Start of SUPPLIED RECORDS

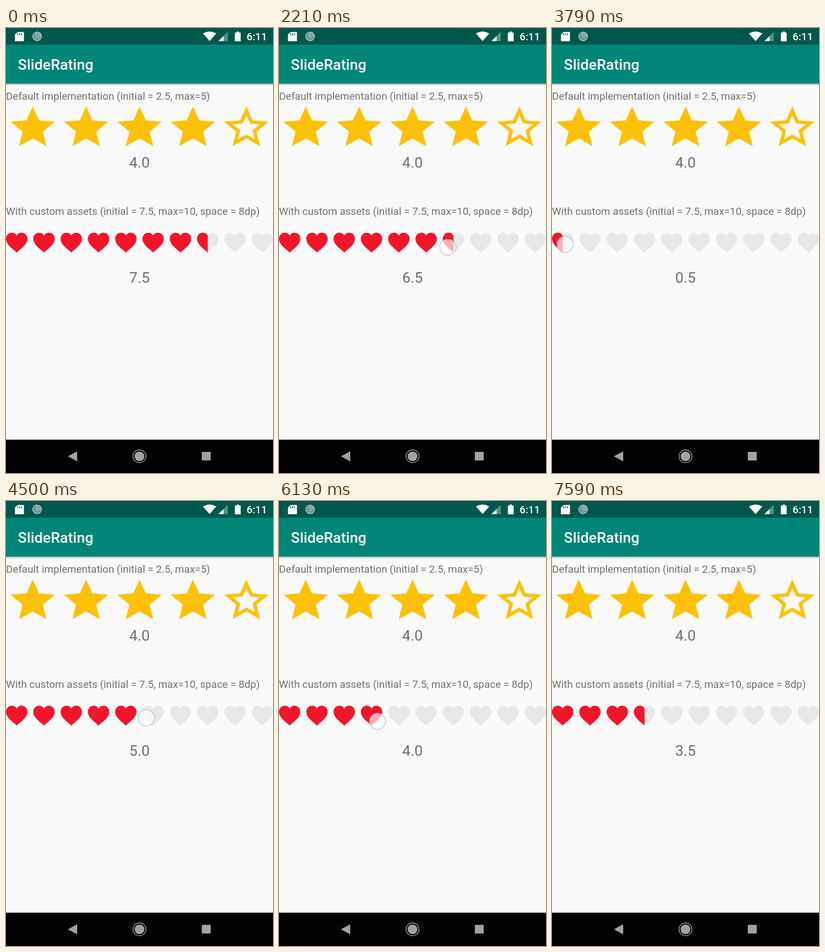
Recreate the animation shown at these times as an HTML page. Size 480 by 800 pixels, loop 8000 ms.

```html
<!DOCTYPE html>
<html lang="en">
<head>
<meta charset="utf-8">
<title>SlideRating</title>
<style>
  html, body { margin: 0; width: 100%; height: 100%; overflow: hidden; background: #fafafa; }
  svg { display: block; width: 100vw; height: 100vh; font-family: Roboto, sans-serif; }
  .label { font-size: 14px; fill: #70706c; }
  .value { font-size: 20px; fill: #6e6e6c; text-anchor: middle; }
  .bold { font-weight: 500; fill: #fff; }
</style>
</head>
<body>
<!-- A 360 x 640 dp screen shown on the whole stage -->
<svg viewBox="0 0 360 640" preserveAspectRatio="none">
  <defs>
    <path id="star" d="M12 17.27L18.18 21l-1.64-7.03L22 9.24l-7.19-.61L12 2 9.19 8.63 2 9.24l5.46 4.73L5.82 21z"/>
    <path id="starHole" d="M12 15.4l-3.76 2.27 1-4.28-3.32-2.88 4.38-.38L12 6.1l1.71 4.04 4.38.38-3.32 2.88 1 4.28z"/>
    <path id="heart" d="M14.4 28.8C12.2 25 0 18.4 0 8.8C0 3.6 3.6 0 8 0C10.9 0 13.3 1.7 14.4 4.3C15.5 1.7 17.9 0 20.8 0C25.2 0 28.8 3.6 28.8 8.8C28.8 18.4 16.6 25 14.4 28.8z"/>
    <linearGradient id="shade" x2="0" y2="1">
      <stop stop-color="#444" stop-opacity=".35"/>
      <stop offset="1" stop-color="#444" stop-opacity="0"/>
    </linearGradient>
    <clipPath id="filled"><rect id="fillBox" y="290" height="40"/></clipPath>
  </defs>

  <rect width="360" height="640" fill="#fafafa"/>
  <rect y="80" width="360" height="3.5" fill="url(#shade)"/>
  <rect y="24" width="360" height="56" fill="#008577"/>
  <rect width="360" height="24" fill="#00574b"/>

  <g fill="#fff">
    <path d="M16 5.6h7.4q.8 0 .8.8v11.8q0 .8-.8.8H12.8q-.8 0-.8-.8V9.4z"/>
    <path d="M15.8 7.6v2.8M18.4 7.6v2.8M21 7.6v2.8" stroke="#00574b" stroke-width="1.1"/>
    <path d="M265.5 7.8Q274.5 2 283.5 7.8L274.5 18.8z"/>
    <path d="M299 5.6V18.8H286.4z" opacity=".35"/>
    <path d="M293.4 11.5V18.8H286.4z"/>
    <path d="M310.8 5.2h3.4v1.3h2.2v12.7h-7.8V6.5h2.2z"/>
  </g>
  <ellipse cx="42" cy="12" rx="6" ry="6.4" fill="#80aba5" stroke="#a0c0bb"/>
  <path d="M39 7.8A4.6 4.8 0 1 0 46.6 13" fill="none" stroke="#4d8981" stroke-width="1.3"/>
  <text class="bold" x="324.4" y="17.3" font-size="14">6:11</text>
  <text class="bold" x="16" y="59.7" font-size="20">SlideRating</text>

  <text class="label" x="0" y="103.2">Default implementation (initial = 2.5, max=5)</text>
  <g id="stars" fill="#ffc107"></g>
  <text class="value" x="180" y="200.5">4.0</text>

  <text class="label" x="0" y="268.9">With custom assets (initial = 7.5, max=10, space = 8dp)</text>
  <g id="emptyHearts" fill="#e8e8e8"></g>
  <g clip-path="url(#filled)"><g id="fullHearts" fill="#f2152a"></g></g>
  <text class="value" id="rating" x="180" y="366.4">7.5</text>

  <g id="touch">
    <ellipse rx="11" ry="11.7" fill="#fff" fill-opacity=".66" stroke="#85899c" stroke-opacity=".5" stroke-width=".9"/>
  </g>

  <rect y="592" width="360" height="48" fill="#000"/>
  <g fill="#a2a2a2">
    <path d="M83.5 616L96 608.8V623.2z"/>
    <ellipse cx="180" cy="616" rx="6.6" ry="7"/>
    <ellipse cx="180" cy="616" rx="8.7" ry="9.2" fill="none" stroke="#a2a2a2" stroke-width="1.1"/>
    <rect x="264" y="609.6" width="12" height="12.4" rx=".8"/>
  </g>
</svg>
<script>
const LOOP = 8000, HEART = 28.8, PITCH = 36.8;
const PRESS = 2040, RELEASE = 6920, FADE = 200;
const LAG = 30; // the rating trails the finger by this many ms

// Finger path: time in ms, x and y in dp
const path = [
  [2040, 268, 315.6], [2210, 228, 315.2], [2840, 74, 313.2], [3200, 10, 311.6],
  [3690, 8, 311], [3790, 17.25, 311.2], [4150, 98, 311.6], [4500, 189, 312],
  [4850, 250, 313], [5020, 250, 314], [5380, 165.8, 315.2], [5600, 143, 316],
  [6130, 132.8, 316.8], [6340, 124.9, 315.2], [6920, 122, 315.2]
];

const $ = id => document.getElementById(id);

function addUse(parent, shape, transform, fill) {
  const use = document.createElementNS("http://www.w3.org/2000/svg", "use");
  use.setAttribute("href", "#" + shape);
  use.setAttribute("transform", transform);
  if (fill) use.setAttribute("fill", fill);
  $(parent).append(use);
}

for (let i = 0; i < 5; i++) addUse("stars", "star", `translate(${i * 72} 107) scale(3)`);
addUse("stars", "starHole", "translate(288 107) scale(3)", "#fafafa");
for (let i = 0; i < 10; i++) {
  for (const row of ["emptyHearts", "fullHearts"]) addUse(row, "heart", `translate(${i * PITCH} 294.4)`);
}

function fingerAt(t) {
  const time = Math.min(Math.max(t, PRESS), RELEASE);
  const i = Math.max(1, path.findIndex(p => p[0] >= time));
  const [t0, x0, y0] = path[i - 1], [t1, x1, y1] = path[i];
  const k = (time - t0) / (t1 - t0);
  return [x0 + (x1 - x0) * k, y0 + (y1 - y0) * k];
}

// Any touched half counts as filled
const ratingAt = x => Math.ceil(x / PITCH * 2) / 2;

function touchOpacity(t) {
  if (t < PRESS) return 0;
  return Math.min(1, Math.max(0, 1 - (t - RELEASE) / FADE));
}

function draw(now) {
  const t = now % LOOP;
  const [x, y] = fingerAt(t);
  const rating = ratingAt(fingerAt(t - LAG)[0]);
  const whole = Math.floor(rating);
  $("fillBox").setAttribute("width", whole * PITCH + (rating - whole) * HEART);
  $("rating").textContent = rating.toFixed(1);
  $("touch").setAttribute("transform", `translate(${x} ${y})`);
  $("touch").setAttribute("opacity", touchOpacity(t));
}

const start = performance.now();
function tick() {
  draw(performance.now() - start);
  requestAnimationFrame(tick);
}
tick();
</script>
</body>
</html>
```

End of SUPPLIED RECORDS

▸ THE PROBLEM
Search the listing for the string "setAttribute". Copy each line where it turns up.

▸ RESPONSE TO THIS EXERCISE
  use.setAttribute("href", "#" + shape);
  use.setAttribute("transform", transform);
  if (fill) use.setAttribute("fill", fill);
  $("fillBox").setAttribute("width", whole * PITCH + (rating - whole) * HEART);
  $("touch").setAttribute("transform", `translate(${x} ${y})`);
  $("touch").setAttribute("opacity", touchOpacity(t));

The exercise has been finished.